Back in October of 2012, I had tested the Motorola Lapdock with the original 256MB Raspberry Pi. Recently I was able to get my hands on a Raspberry Pi 2 and decided to see if it worked any better. It pretty much works the same in that if the Lapdock doesn’t detect it, it goes to sleep and it won’t try again until it turns itself off. So the only way to get past the point in boot where the display signal is lost for a second, is to power the Pi up from another power source with the HDMI connected. You must wait for it to fully boot. Then disconnect the HDMI, wait for the Lapdock to turn off, and then plug it all back in and power it up. It’s quite the sequence just to get it to work.
This time around I had a hard time with audio. Last time it was a struggle too, but at least it worked. I didn’t spend a lot of time on it, but only the way I could get it to work was by loading the Python games app and selecting force headphones. Then you can use the web or anything else but this is using headphones instead of the built in audio. A lot has changed in software since the 256MB version so this needs more investigating.
|Raspberry Pi 2 and Motorola Lapdock|

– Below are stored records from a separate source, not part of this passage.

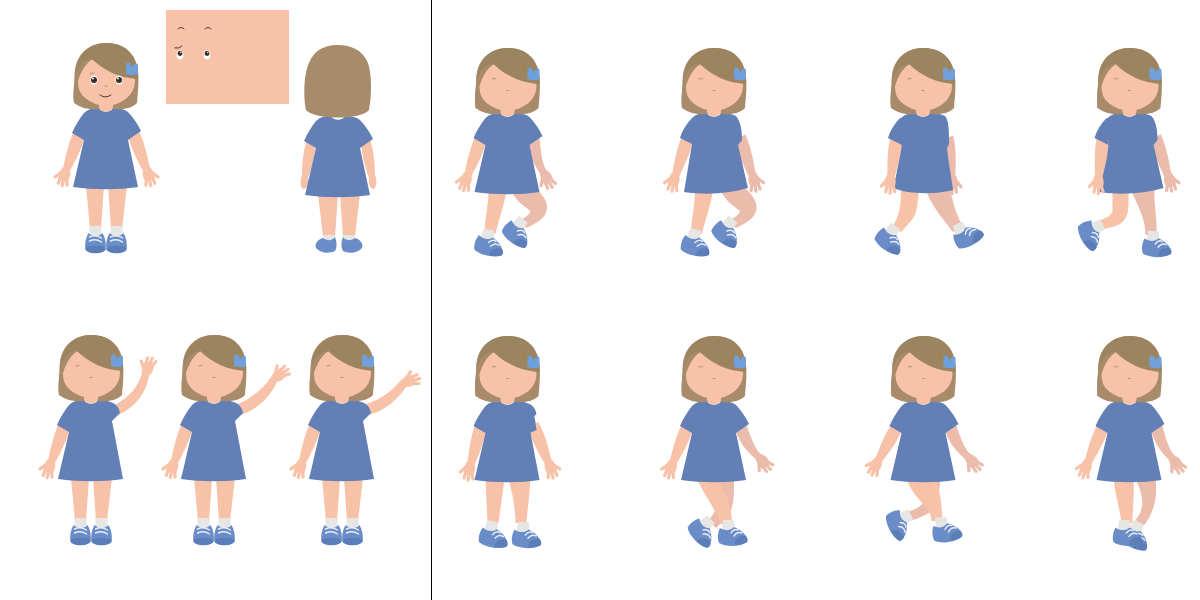
<!DOCTYPE html>
<html lang="en">
<head>
<meta charset="utf-8">
<title>Girl character sheet</title>
<style>
:root {
  --skin: #f8c2a8;
  --skin-far: #ebbcac;
  --hair: #a88b6a;
  --fringe: #9c8460;
  --dress: #627fb6;
  --shoe: #6a8cc7;
  --sole: #5b7db8;
  --bow: #6fa0dc;
  --sock: #e6e6e4;
  --ink: #3a2c28;
  --mark: #a9836f;
}
html, body { margin: 0; background: #fff; overflow: hidden; }
svg { display: block; width: 1200px; height: 600px; }
.near { color: var(--skin); fill: var(--skin); }
.far { color: var(--skin-far); fill: var(--skin-far); }
.skin { fill: var(--skin); }
.hair { fill: var(--hair); }
.fringe { fill: var(--fringe); }
.dress { fill: var(--dress); }
.shoe { fill: var(--shoe); }
.sole { fill: var(--sole); }
.bow { fill: var(--bow); }
.sock { fill: var(--sock); }
.ink { fill: var(--ink); }
.white { fill: #fff; }
.fingers { fill: none; stroke: currentColor; stroke-width: 3.2; stroke-linecap: round; }
.lace { fill: none; stroke: #e8eef8; stroke-width: 1.4; stroke-linecap: round; }
.mark { fill: none; stroke: var(--mark); stroke-width: 0.8; stroke-linecap: round; }
.brow { fill: none; stroke: var(--ink); stroke-width: 0.9; stroke-linecap: round; }
</style>
</head>
<body>
<svg viewBox="0 0 1200 600" role="img" aria-label="Character sheet of a girl in a blue dress: front, back, waving and walking poses">
  <defs>
    <g id="head">
      <path class="hair" d="M0,0C-18,0 -29,12 -31,30C-32,42 -33,52 -32,60C-24,66 -14,67 -6,66H8C18,67 26,65 31,60C32,48 33,40 32,28C30,10 18,0 0,0Z"/>
      <path class="skin" d="M-7,56H7V64C6,70 -6,70 -7,64Z"/>
      <ellipse class="skin" cx="0" cy="38" rx="29" ry="24.5"/>
      <path class="hair" d="M-13,11C-20,18 -25,26 -28,37L-31,38C-33,20 -25,6 -12,3Z"/>
      <path class="fringe" d="M-30,28C-28,11 -17,0 0,0C19,0 30,11 32,30V36C14,35 -2,28 -14,16C-20,20 -25,28 -29,36Z"/>
      <path class="hair" d="M-14,16C-20,20 -25,28 -28,38C-28,45 -26,52 -21,57L-32,60C-33,50 -32,40 -30,30C-27,21 -21,16 -14,16Z"/>
      <path class="bow" d="M20,21C22,18 26,20 26,25C28,20 32,19 32,23V30C31,33 27,32 24,32L20,31Z"/>
    </g>
    <g id="quiet-face">
      <path class="mark" d="M-15,31L-12,30.500M-1,42.500H1"/>
    </g>
    <g id="eye">
      <ellipse class="white" rx="3.6" ry="4.6"/>
      <circle class="ink" r="3"/>
      <circle class="white" cx="-1" cy="-1.500" r="0.9"/>
    </g>
    <g id="side-eye">
      <ellipse class="white" rx="3.4" ry="4.400"/>
      <circle class="ink" cx="0" cy="-1.500" r="2.4"/>
      <circle class="white" cx="0.8" cy="-2.500" r="0.7"/>
    </g>
    <path id="arched-brow" class="brow" d="M-3,1C-2,-1 2,-1 3,1"/>

    <path id="dress" class="dress" d="M-7,65C-13,65 -18,66 -22,70C-27,76 -31,83 -34,90L-22,97L-33,144C-12,147 12,147 32,144L22,97L35,88C31,80 27,74 22,69C18,66 13,65 7,65C5,70 -5,70 -7,65Z"/>
    <path id="dress-wave" class="dress" d="M-7,65C-13,65 -18,66 -22,70C-27,76 -31,83 -34,90L-22,97L-33,144C-12,147 12,147 32,144L21,86L29,78C28,73 26,70 22,68C18,66 13,65 7,65C5,70 -5,70 -7,65Z"/>
    <path id="dress-turned" class="dress" d="M-7,65C-13,65 -18,66 -22,70C-28,76 -32,83 -34,90L-22,96L-30,144C-10,147 14,146 34,140L24,97L28,92C28,80 26,73 22,68C18,66 13,65 7,65C5,70 -5,70 -7,65Z"/>
    <path id="dress-straight" class="dress" d="M-7,65C-13,65 -18,66 -22,70C-28,76 -32,83 -34,90L-22,96C-24,114 -27,130 -30,140C-14,147 16,146 30,142C28,126 25,112 24,100L26,96C26,82 26,73 22,68C18,66 13,65 7,65C5,70 -5,70 -7,65Z"/>

    <g id="hand">
      <path fill="currentColor" d="M-3.500,-1C-7,4 -6,9 -5,12H4C6,8 5,3 3.500,-1Z"/>
      <path class="fingers" d="M-4,10L-6,15M-1,11L-1.500,17M2.500,10L3,16M3,4L8,11"/>
    </g>
    <g id="arm">
      <path fill="currentColor" d="M-31,86L-21,93C-25,108 -31,118 -36,128L-43,126C-40,111 -37,98 -31,86Z"/>
      <use href="#hand" transform="translate(-40 126) rotate(18) scale(-1 1)"/>
    </g>
    <g id="arm-bent">
      <path fill="currentColor" d="M-31,86L-20,93C-23,108 -30,117 -38,126L-43,121C-36,113 -34,98 -31,86Z"/>
      <use href="#hand" transform="translate(-40 123) rotate(32)"/>
    </g>

    <g id="shoe-front">
      <path class="sock" d="M-6,-9H6V2H-6Z"/>
      <path class="shoe" d="M-7,-2C-3,2 4,2 7,-2C10,3 11,10 10,15C7,19 -7,19 -10,15C-11,9 -10,3 -7,-2Z"/>
      <path class="sole" d="M-10,13C-6,10 6,10 10,13C10,20 -10,20 -10,13Z"/>
      <path class="lace" d="M-6,2Q0,-1 6,3M-6,6Q0,3 6,7"/>
    </g>
    <g id="shoe">
      <path class="sock" d="M-5,-9H6L7,2H-6Z"/>
      <path class="shoe" d="M-8,-1C-3,2 2,2 6,-2C13,1 20,6 19,13C12,18 -2,18 -9,14C-11,9 -10,3 -8,-1Z"/>
      <path class="sole" d="M7,16C6,10 12,6 18,7C20,10 20,12 19,13C16,15 12,16 7,16Z"/>
      <path class="lace" d="M3,4Q6,-1 10,1M6,7Q9,2 14,4"/>
    </g>
    <g id="legs-front">
      <path class="skin" d="M-20,143H-2L-5,186H-16ZM2,143H21L16,186H5Z"/>
      <use href="#shoe-front" x="-10.500" y="192"/>
      <use href="#shoe-front" x="10.500" y="192"/>
    </g>
    <g id="leg-kick-back">
      <path class="far" d="M4,143L29,141C38,149 42,158 38,166C34,173 25,177 19,180L12,173C18,169 22,167 23,163C15,157 8,152 4,143Z"/>
      <use href="#shoe" transform="translate(10 178) rotate(38)"/>
    </g>
    <g id="leg-stand">
      <path class="skin" d="M-19,143H-1C-4,160 -9,172 -12,186L-23,183C-22,168 -19,156 -19,143Z"/>
      <use href="#shoe" transform="translate(-21 190) rotate(14)"/>
    </g>
  </defs>

  <rect width="1200" height="600" fill="#fff"/>

  <g id="expressions">
    <rect class="skin" x="166" y="10" width="123" height="94"/>
    <use href="#arched-brow" x="181" y="28"/>
    <use href="#arched-brow" x="208" y="28"/>
    <path class="brow" d="M175,48Q179,49 182,46"/>
    <use href="#side-eye" x="180" y="55"/>
    <use href="#side-eye" x="207" y="55"/>
  </g>

  <g id="front-view" transform="translate(106 43)">
    <use href="#arm" class="near"/>
    <use href="#arm" class="near" transform="translate(1 0) scale(-1 1)"/>
    <use href="#legs-front"/>
    <use href="#dress"/>
    <use href="#head"/>
    <use href="#eye" x="-12" y="37"/>
    <use href="#eye" x="13" y="37"/>
    <path class="mark" d="M-16,31Q-14,29 -12,30M-1,43H1"/>
    <path class="brow" d="M-6,52Q-1,56 5,52"/>
  </g>

  <g id="back-view" transform="translate(338 51)">
    <g class="skin">
      <path id="back-arm" d="M-31,88L-22,95C-24,108 -27,119 -30,127C-29,133 -31,138 -35,138C-38,135 -38,129 -36,124C-36,110 -34,98 -31,88Z"/>
      <use href="#back-arm" transform="translate(1 0) scale(-1 1)"/>
      <path d="M-20,143H0L-3,186H-15ZM2,143H22L17,186H5Z"/>
    </g>
    <g id="back-shoe">
      <path class="sock" d="M-15,184H-3V194H-15Z"/>
      <path class="shoe" d="M-15,187C-11,190 -6,190 -3,186C-1,191 -1,197 -3,200C-9,203 -18,202 -22,197C-24,192 -19,188 -15,187Z"/>
    </g>
    <use href="#back-shoe" transform="translate(2 0) scale(-1 1)"/>
    <use href="#dress"/>
    <path class="hair" d="M-1,-6C-16,-6 -25,2 -28,10C-34,20 -35,44 -32,59C-24,69 24,69 31,59C34,44 34,20 29,10C24,0 15,-6 -1,-6Z"/>
  </g>

  <g id="waving">
    <g id="wave-high" transform="translate(91 335)">
      <use href="#arm" class="near"/>
      <g class="near">
        <path d="M27,80C44,73 55,58 58,41L51,38C48,50 40,61 24,70Z"/>
        <use href="#hand" transform="translate(54.500 39) rotate(198)"/>
      </g>
      <use href="#legs-front"/><use href="#dress-wave"/><use href="#head"/><use href="#quiet-face"/>
    </g>
    <g id="wave-middle" transform="translate(214 335)">
      <use href="#arm" class="near"/>
      <g class="near">
        <path d="M27,80C44,74 56,62 63,47L57,42C50,53 38,63 24,69Z"/>
        <use href="#hand" transform="translate(60 44) rotate(230)"/>
      </g>
      <use href="#legs-front"/><use href="#dress-wave"/><use href="#head"/><use href="#quiet-face"/>
    </g>
    <g id="wave-low" transform="translate(342 335)">
      <use href="#arm" class="near"/>
      <g class="near">
        <path d="M27,80C44,75 56,64 64,52L59,45C50,56 40,64 24,69Z"/>
        <use href="#hand" transform="translate(61 48) rotate(250)"/>
      </g>
      <use href="#legs-front"/><use href="#dress-wave"/><use href="#head"/><use href="#quiet-face"/>
    </g>
  </g>

  <line id="divider" x1="431.500" y1="0" x2="431.500" y2="600" stroke="#000"/>

  <g id="walk-cycle">
    <g id="step-1" transform="translate(507.500 48)">
      <use href="#arm-bent" class="far" transform="scale(-1 1) rotate(-7 -26 92)"/>
      <use href="#leg-kick-back"/>
      <use href="#leg-stand"/>
      <use href="#arm" class="near"/>
      <use href="#dress"/><use href="#head"/><use href="#quiet-face"/>
    </g>
    <g id="step-2" transform="translate(714 48)">
      <use href="#arm" class="far" transform="scale(-1 1) rotate(-2 -26 92)"/>
      <use href="#leg-kick-back" x="3"/>
      <use href="#leg-stand"/>
      <use href="#arm" class="near" transform="rotate(-2 -26 92)"/>
      <use href="#dress-turned"/><use href="#head"/><use href="#quiet-face"/>
    </g>
    <g id="step-3" transform="translate(923 48)">
      <use href="#arm" class="far" transform="translate(-2 0) scale(-1 1) rotate(-14 -26 92)"/>
      <path class="far" d="M3,143L27,141C30,155 34,168 39,177L30,184C21,172 10,160 3,143Z"/>
      <use href="#shoe" transform="translate(38 184) rotate(-26)"/>
      <path class="skin" d="M-22,143H-4C-6,160 -6,166 -12,173L-22,184L-30,178C-24,168 -22,158 -22,143Z"/>
      <use href="#shoe" transform="translate(-33 185) rotate(36)"/>
      <use href="#dress-straight"/>
      <use href="#arm" class="near" transform="rotate(-12 -26 92)"/>
      <path class="dress" d="M-23,70C-29,76 -33,83 -35,90L-21,97V72Z"/>
      <use href="#head"/><use href="#quiet-face"/>
    </g>
    <g id="step-4" transform="translate(1129.500 48)">
      <use href="#arm" class="far" transform="scale(-1 1) rotate(-2 -26 92)"/>
      <path class="far" d="M2,143L25,141C24,155 28,170 27,187L16,187C16,170 8,158 2,143Z"/>
      <use href="#shoe" transform="translate(23 192) rotate(3)"/>
      <path class="skin" d="M-17,143H-1C-1,158 0,166 -6,173C-12,179 -22,180 -28,182L-31,173C-24,170 -18,168 -17,163Z"/>
      <use href="#shoe" transform="translate(-35 180) rotate(62)"/>
      <use href="#dress-turned"/>
      <use href="#arm" class="near" transform="rotate(-14 -26 92)"/>
      <path class="dress" d="M-23,70C-29,76 -33,83 -35,90L-21,97V72Z"/>
      <use href="#head"/><use href="#quiet-face"/>
    </g>
    <g id="step-5" transform="translate(507.500 336)">
      <use href="#arm" class="near" transform="scale(-1 1) rotate(2 -26 92)"/>
      <path class="skin" d="M-22,143H-3L-9,187H-20ZM1,143H23C22,160 20,172 19,187H8C8,172 5,158 1,143Z"/>
      <use href="#shoe" transform="translate(-17 194) rotate(11)"/>
      <use href="#shoe" transform="translate(15 195) rotate(4)"/>
      <use href="#arm" class="near" transform="rotate(-5 -26 92)"/>
      <use href="#dress-wave"/>
      <path class="dress" d="M21,68C27,75 28,86 29,94L20,98Z"/>
      <use href="#head"/><use href="#quiet-face"/>
    </g>
    <g id="step-6" transform="translate(714 336)">
      <use href="#arm-bent" class="far" transform="translate(1 0) scale(-1 1) rotate(7 -26 92)"/>
      <path class="far" d="M0,143H20C20,160 20,172 14,180L2,192L-6,184C4,176 4,165 0,143Z"/>
      <use href="#shoe" transform="translate(-10 189) rotate(48)"/>
      <path class="skin" d="M-17,143H4C12,158 18,170 18,188H7C2,174 -8,162 -17,143Z"/>
      <use href="#shoe" transform="translate(14 193)"/>
      <use href="#arm" class="near" transform="rotate(2 -26 92)"/>
      <use href="#dress"/><use href="#head"/><use href="#quiet-face"/>
    </g>
    <g id="step-7" transform="translate(923.500 336)">
      <use href="#arm-bent" class="far" transform="translate(1 0) scale(-1 1) rotate(7 -26 92)"/>
      <path class="far" d="M0,143H17L14,168C8,178 -6,183 -14,185L-17,176C-8,174 -1,170 2,163Z"/>
      <use href="#shoe" transform="translate(-21 182) rotate(64)"/>
      <path class="skin" d="M-17,143H12C18,158 18,172 19,185H8C8,170 -10,164 -17,143Z"/>
      <use href="#shoe" transform="translate(18 190) rotate(-8)"/>
      <use href="#arm" class="near" transform="rotate(9 -26 92)"/>
      <use href="#dress"/><use href="#head"/><use href="#quiet-face"/>
    </g>
    <g id="step-8" transform="translate(1129.500 336)">
      <use href="#arm-bent" class="far" transform="translate(1 0) scale(-1 1) rotate(3 -26 92)"/>
      <path class="far" d="M6,143H26C28,160 26,174 14,190L6,184C16,172 14,160 6,143Z"/>
      <use href="#shoe" transform="translate(5 194) rotate(28)"/>
      <path class="skin" d="M-16,143H4C5,160 3,172 3,187H-8C-10,172 -14,160 -16,143Z"/>
      <use href="#shoe" transform="translate(-6 193) rotate(4)"/>
      <use href="#arm" class="near" transform="rotate(3 -26 92)"/>
      <use href="#dress"/><use href="#head"/><use href="#quiet-face"/>
    </g>
  </g>
</svg>
</body>
</html>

This is unfortunate since the Raspberry Pi 2 and all of its power would make a great travel companion with the Lapdock. What really needs to be done is a way to fake an HDMI signal at all times in any case it would work much smoother. Maybe if the Lapdock can be hacked to always stay awake or a longer detection timeout. At this point it will be at the bottom of the project list.